While he still lives in the library by himself when I am absent or asleep, Parker is not, I believe, unhappy. He is always glad to be released from what I consider to be his mild solitary confinement, and though his integration may have reached a plateau, I am gratified that it has been successful enough to result in this: Parker, leaning against his favourite animal.

Thursday, February 15, 2018

Play-time on a Shoe-string

Interesting my beasts in playing can be a bit of a chore. I have tried mechanical toys and wobbly toys, toys that sit and toys that roll, toys that I operate and toys that operate by themselves. Sometimes they generate fun, sometimes they do not. The truth is that my cats play when they want to. But I continue to try to motivate them. Parker is the most active and will charge the Trac-ball and push a fuzzy mouse about quite a bit. Tucker likes milk-jug rings and Cammie will battle a stick, while Renn will run through the apartment, though I don’t know that this is playing.

They do like the basic string-toy, but even that can pall unless changed a bit. So I thought I would tie a shoe-lace to the string-toy. Then I thought I would simply use the shoe-lace. What a difference that made.
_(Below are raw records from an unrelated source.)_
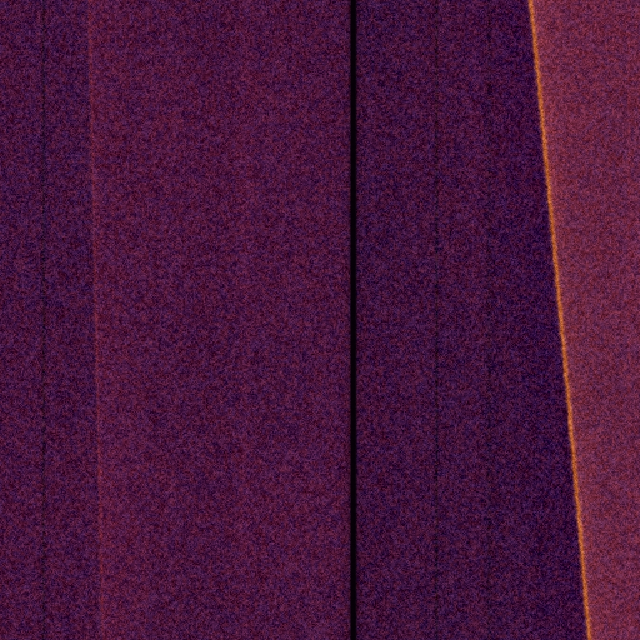
A WebGL 2 fragment shader for this texture:

```glsl
#version 300 es
precision highp float;

uniform vec2 u_resolution;
out vec4 fragColor;

float hash(vec2 p) {
    vec3 q = fract(p.xyx * 0.1031);
    q += dot(q, q.yzx + 33.33);
    return fract((q.x + q.y) * q.z);
}

float valueNoise(vec2 p) {
    vec2 cell = floor(p), f = fract(p);
    f = f * f * (3.0 - 2.0 * f);
    float low = mix(hash(cell), hash(cell + vec2(1, 0)), f.x);
    float high = mix(hash(cell + vec2(0, 1)), hash(cell + vec2(1, 1)), f.x);
    return mix(low, high, f.y);
}

// Soft vertical line: 1 at its centre, falling off over the given width
float softLine(float d, float width) {
    return exp(-d * d / (width * width));
}

void main() {
    vec2 uv = gl_FragCoord.xy / u_resolution;
    float down = 1.0 - uv.y;

    // Signed distances from the seams, two of which lean to the right
    float leftSeam = uv.x - (0.139 + 0.021 * down);
    float darkSeam = uv.x - 0.552;
    float brightSeam = uv.x - (0.829 + 0.092 * down + 0.006 * down * uv.y);
    brightSeam += 0.0016 * (valueNoise(vec2(3.0, uv.y * 150.0)) - 0.5);

    // Flat panels
    float inPanel = smoothstep(-0.002, 0.002, leftSeam);
    float pastDark = smoothstep(-0.003, 0.003, darkSeam);
    float pastBright = smoothstep(-0.002, 0.002, brightSeam);
    vec3 color = mix(vec3(0.265, 0.075, 0.235), vec3(0.285, 0.082, 0.238), inPanel);
    color = mix(color, vec3(0.245, 0.068, 0.228), pastDark);
    color -= vec3(0.025, 0.02, 0.005) * pastDark * smoothstep(-0.14, -0.01, brightSeam);
    color = mix(color, vec3(0.395, 0.14, 0.265), pastBright);

    // Warm light spilling from the leaning seams
    color += vec3(0.055, 0.018, 0.01) * inPanel * exp(-max(leftSeam, 0.0) * 20.0);
    color += vec3(0.08, 0.035, 0.0) * softLine(leftSeam, 0.003);
    color += vec3(0.11, 0.06, 0.01) * pastBright * exp(-max(brightSeam, 0.0) * 45.0);

    // Faint vertical streaks and fine folds
    float streaks = valueNoise(vec2(uv.x * 45.0, uv.y * 0.8)) - 0.5;
    color += vec3(0.02, 0.012, 0.014) * streaks;
    color += vec3(0.022, 0.008, 0.01) * (softLine(uv.x - 0.384, 0.012) + softLine(uv.x - 0.742, 0.012));
    color += vec3(0.04, 0.012, 0.005) * softLine(uv.x - 0.983, 0.003);
    float folds = softLine(uv.x - 0.068, 0.003) + softLine(uv.x - 0.682, 0.0025);
    folds += 0.5 * softLine(uv.x - 0.764, 0.004);
    color *= 1.0 - 0.28 * folds;

    // Broad mottling
    float mottle = valueNoise(uv * vec2(7.0, 5.0) + 11.0) - 0.5;
    color += vec3(0.028, 0.006, 0.004) * mottle;

    // Film grain: brightness at two scales, then a red to blue drift
    float grain = hash(floor(uv * 512.0)) + hash(floor(uv * 512.0) + 71.0) - 1.0;
    float clump = valueNoise(uv * 260.0 + 5.0) - 0.5;
    float tint = valueNoise(uv * 170.0 + 40.0) - 0.5;
    float grit = 0.11 * grain + 0.13 * clump;
    color += grit * vec3(1.0, 0.72, 0.85);
    color += tint * vec3(0.07, 0.0, -0.07);

    // Glowing edge, then the near-black seam over everything
    float glow = softLine(brightSeam, 0.0038);
    color = mix(color, vec3(0.78, 0.42, 0.2) + grit, 0.88 * glow);
    float seam = 1.0 - smoothstep(0.0025, 0.0065, abs(darkSeam));
    color = mix(color, vec3(0.025, 0.0, 0.03), 0.96 * seam);
    color *= 1.0 - 0.22 * softLine(darkSeam, 0.01);

    fragColor = vec4(clamp(color, 0.0, 1.0), 1.0);
}
```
Everyone was interested in playing, even Cammie. Tucker found it intriguing before the others, and wrestled and rolled with the new string. Josie actually got up and fought with it (though in the photograph, she has retired to the bedroom, still playing but sedentarily). Cammie would try to bite it as it landed near her. (Parker is still amused by the other string-toys and has no need of the shoe-lace yet). But Renn was the most excited, jumping and chasing and grabbing. He even rushed into and out of the tunnel in his pursuit of the shoe-lace.

The shoe-lace is a success, but I won’t resort to it every play-time, as I don’t want the cats to become sated with it too soon. But every second evening or so, it may make an appearance - whenever I don’t have to wear my shoes…

Wednesday, February 14, 2018

The Night of the Strange Parker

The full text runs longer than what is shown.